_WHAT TO PRODUCE_. Among these entries, how many lines have the string "font" in them? Only the number is needed.

_DATA FOR REVIEW_.
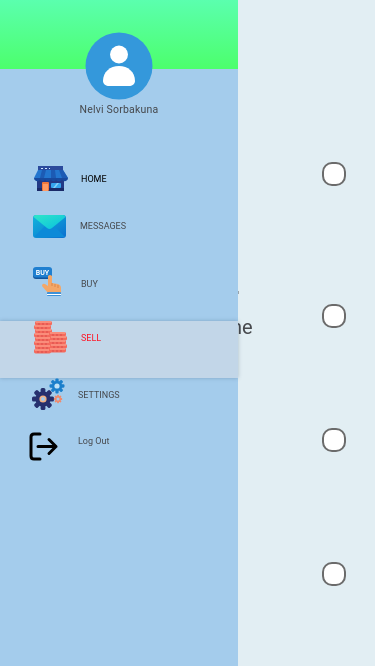
<!DOCTYPE html>
<html lang="en">
<head>
<meta charset="utf-8">
<title>Navigation drawer</title>
<style>
:root {
  --page: #e2eef3;
  --drawer: #a4ccec;
  --selected: #c2d6e8;
  --banner-top: #5bffae;
  --banner-bottom: #4cff6c;
  --avatar: #3498db;
  --text: #46484c;
  --active: #000;
  --alert: #ff1020;
  --outline: #6b6b6b;
}
* { box-sizing: border-box; margin: 0; padding: 0; }
html, body { width: 375px; height: 666px; overflow: hidden; }
body { position: relative; background: var(--page); color: var(--text); font-family: Roboto, sans-serif; }
a { color: inherit; text-decoration: none; }

.options {
  display: grid;
  grid-template-rows: 142px 124px 134px 24px;
  justify-content: end;
  padding: 162px 29px 0 0;
  list-style: none;
}
.option { width: 24px; height: 24px; background: #fff; border: 2px solid var(--outline); border-radius: 10px; }
.option-text { position: absolute; left: 231px; top: 315px; font-size: 20px; line-height: 24px; }
.option-mark { position: absolute; left: 235px; top: 291px; width: 4px; height: 3px; background: #9aa4aa; }

.drawer { position: absolute; inset: 0 auto 0 0; width: 238px; background: var(--drawer); }
.banner { height: 69px; background: linear-gradient(var(--banner-top), var(--banner-bottom)); }
.profile { display: flex; flex-direction: column; align-items: center; height: 87px; margin-top: -37px; position: relative; }
.avatar { display: block; width: 68px; height: 68px; }
.user-name { margin-top: 3px; font-size: 10.5px; line-height: 13px; letter-spacing: 0.2px; white-space: nowrap; }
.profile + .menu { margin-top: 37px; }

.menu { list-style: none; font-size: 9px; line-height: 12px; }
.item a { display: grid; grid-template-columns: 81px 1fr; align-items: center; height: 100%; }
.item svg { display: block; overflow: visible; margin-left: 33px; }
.home { height: 46px; color: var(--active); }
.messages { height: 48px; }
.messages a, .settings a, .logout a { grid-template-columns: 78px 1fr; }
.messages a { grid-template-columns: 80px 1fr; }
.buy { height: 71px; }
.buy a { padding-bottom: 9px; }
.buy span { padding-top: 5px; }
.sell { height: 57px; background: var(--selected); color: var(--alert); box-shadow: 0 0 4px rgba(40, 70, 100, .3); }
.sell a { padding-bottom: 24px; }
.settings { height: 33px; }
.logout { height: 60px; }
.logout svg { margin: 12px 0 0 29px; }
</style>
</head>
<body>
<main>
  <ul class="options">
    <li class="option"></li>
    <li class="option"></li>
    <li class="option"></li>
    <li class="option"></li>
  </ul>
  <p class="option-text">ne</p>
  <i class="option-mark"></i>
</main>

<aside class="drawer">
  <div class="banner"></div>
  <div class="profile">
    <svg class="avatar" viewBox="0 0 68 68" role="img" aria-label="User avatar">
      <circle cx="34" cy="34" r="33.5" fill="var(--avatar)"/>
      <circle cx="34" cy="22.5" r="9" fill="#fff"/>
      <path d="M18 49C18 40 25 34 34 34S50 40 50 49C50 52 47 54 44 54H24C21 54 18 52 18 49Z" fill="#fff"/>
    </svg>
    <p class="user-name">Nelvi Sorbakuna</p>
  </div>

  <ul class="menu">
    <li class="item home"><a href="#">
      <svg width="35" height="26" viewBox="0 0 35 26" aria-hidden="true">
        <rect x="4" y="13" width="27" height="12" fill="#233a86"/>
        <rect x="4" y="22" width="27" height="3" fill="#1a2a68"/>
        <path d="M5 0H30V5H5Z" fill="#2b4a9c"/>
        <path d="M5 4H30L35 12H1Z" fill="#2376cf"/>
        <path d="M9 4H13L11 12H7ZM18 4H22L23 12H18ZM26 4H30L35 12H29Z" fill="#1c5bb4"/>
        <path d="M1 12H35C35 16 29 16 29 13C29 16 23 16 23 13C23 16 18 16 18 13C18 16 12 16 12 13C12 16 7 16 7 13C7 16 1 16 1 12Z" fill="#184a9e"/>
        <path d="M8 2.5H10M12 2.5H14M16 2.5H17" stroke="#cfe6ff"/>
        <rect x="9" y="16" width="7" height="9" rx="1" fill="#f0783c"/>
        <rect x="10" y="18" width="5" height="7" fill="#ff9a62"/>
        <rect x="18" y="17" width="10" height="5" rx="1" fill="#35a5ee"/>
        <path d="M20 22L24 17H26L22 22Z" fill="#86d0fa"/>
      </svg>
      <span>HOME</span></a></li>

    <li class="item messages"><a href="#">
      <svg width="33" height="23" viewBox="0 0 33 23" aria-hidden="true">
        <defs>
          <linearGradient id="flap" x2="1" y2="1"><stop stop-color="#2fe6c8"/><stop offset="1" stop-color="#08bfe0"/></linearGradient>
          <linearGradient id="envelope" x2="1" y2="1"><stop stop-color="#12b5dc"/><stop offset="1" stop-color="#0a6fd0"/></linearGradient>
        </defs>
        <rect width="33" height="23" rx="3" fill="url(#envelope)"/>
        <path d="M1 22L12 11H21L32 22Z" fill="#0c8ad8"/>
        <path d="M1 1Q2 0 3 0H30Q32 0 32.5 2L19 13Q16.5 15 14 13L.5 2Z" fill="url(#flap)"/>
      </svg>
      <span>MESSAGES</span></a></li>

    <li class="item buy"><a href="#">
      <svg width="30" height="31" viewBox="0 0 30 31" aria-hidden="true">
        <rect x="0" y="2" width="19" height="11" rx="3" fill="#14559c"/>
        <rect x="0" y="1" width="19" height="10.5" rx="3" fill="#1f7fd0"/>
        <text x="9.5" y="9" text-anchor="middle" font-family="Roboto, sans-serif" font-size="7" font-weight="700" fill="#fff">BUY</text>
        <path d="M15 10Q17 8 19 10V17L25 18Q28 19 28 22V27H15L9 20Q9 17 12 18L15 20Z" fill="#f3a768"/>
        <path d="M19 17V20M22 18V21M25 19V22" stroke="#d98548"/>
        <rect x="14" y="26" width="14" height="4" rx="1" fill="#3d91d8"/>
        <path d="M14 28.5H28" stroke="#fff" stroke-width="1"/>
      </svg>
      <span>BUY</span></a></li>

    <li class="item sell"><a href="#">
      <svg width="34" height="33" viewBox="0 0 34 33" aria-hidden="true">
        <defs>
          <g id="coin">
            <rect width="17" height="4.4" rx="1.6" fill="#f46a5c"/>
            <path d="M1 1H16" stroke="#ffb09a"/>
            <path d="M4 2V4M8 2V4M12 2V4" stroke="#d94c4c"/>
          </g>
        </defs>
        <use href="#coin" x="2" y="0"/>
        <use href="#coin" x="1" y="4"/>
        <use href="#coin" x="2" y="8"/>
        <use href="#coin" x="1" y="12"/>
        <use href="#coin" x="2" y="16"/>
        <use href="#coin" x="1" y="20"/>
        <use href="#coin" x="2" y="24"/>
        <use href="#coin" x="1" y="28"/>
        <use href="#coin" x="16" y="11"/>
        <use href="#coin" x="17" y="15"/>
        <use href="#coin" x="16" y="19"/>
        <use href="#coin" x="17" y="23"/>
        <use href="#coin" x="16" y="27"/>
      </svg>
      <span>SELL</span></a></li>

    <li class="item settings"><a href="#">
      <svg width="32" height="33" viewBox="0 0 32 33" aria-hidden="true">
        <defs>
          <g id="gear">
            <circle r="7.5"/>
            <g id="teeth">
              <rect x="-2.4" y="-11" width="4.8" height="22" rx="1.5"/>
              <rect x="-2.4" y="-11" width="4.8" height="22" rx="1.5" transform="rotate(45)"/>
              <rect x="-2.4" y="-11" width="4.8" height="22" rx="1.5" transform="rotate(90)"/>
              <rect x="-2.4" y="-11" width="4.8" height="22" rx="1.5" transform="rotate(135)"/>
            </g>
          </g>
        </defs>
        <use href="#gear" transform="translate(10 21)" fill="#26306e"/>
        <circle cx="10" cy="21" r="3.6" fill="#f2b184"/>
        <circle cx="10" cy="21" r="2" fill="#a4ccec"/>
        <use href="#gear" transform="translate(24 8) scale(.68)" fill="#1b7fcb"/>
        <circle cx="24" cy="8" r="2.6" fill="#bfe2f7"/>
        <use href="#gear" transform="translate(25 21) scale(.38)" fill="#f08a6c"/>
        <circle cx="25" cy="21" r="1.5" fill="#a4ccec"/>
      </svg>
      <span>SETTINGS</span></a></li>

    <li class="item logout"><a href="#">
      <svg width="30" height="30" viewBox="0 0 30 30" fill="none" stroke="#000" stroke-width="3" stroke-linecap="round" stroke-linejoin="round" aria-hidden="true">
        <path d="M11 2H5Q2 2 2 5V24Q2 27 5 27H11M9 14.5H27M20 7.5L27 14.5L20 21.5"/>
      </svg>
      <span>Log Out</span></a></li>
  </ul>
</aside>
</body>
</html>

_RESULT OF THIS TASK_. 5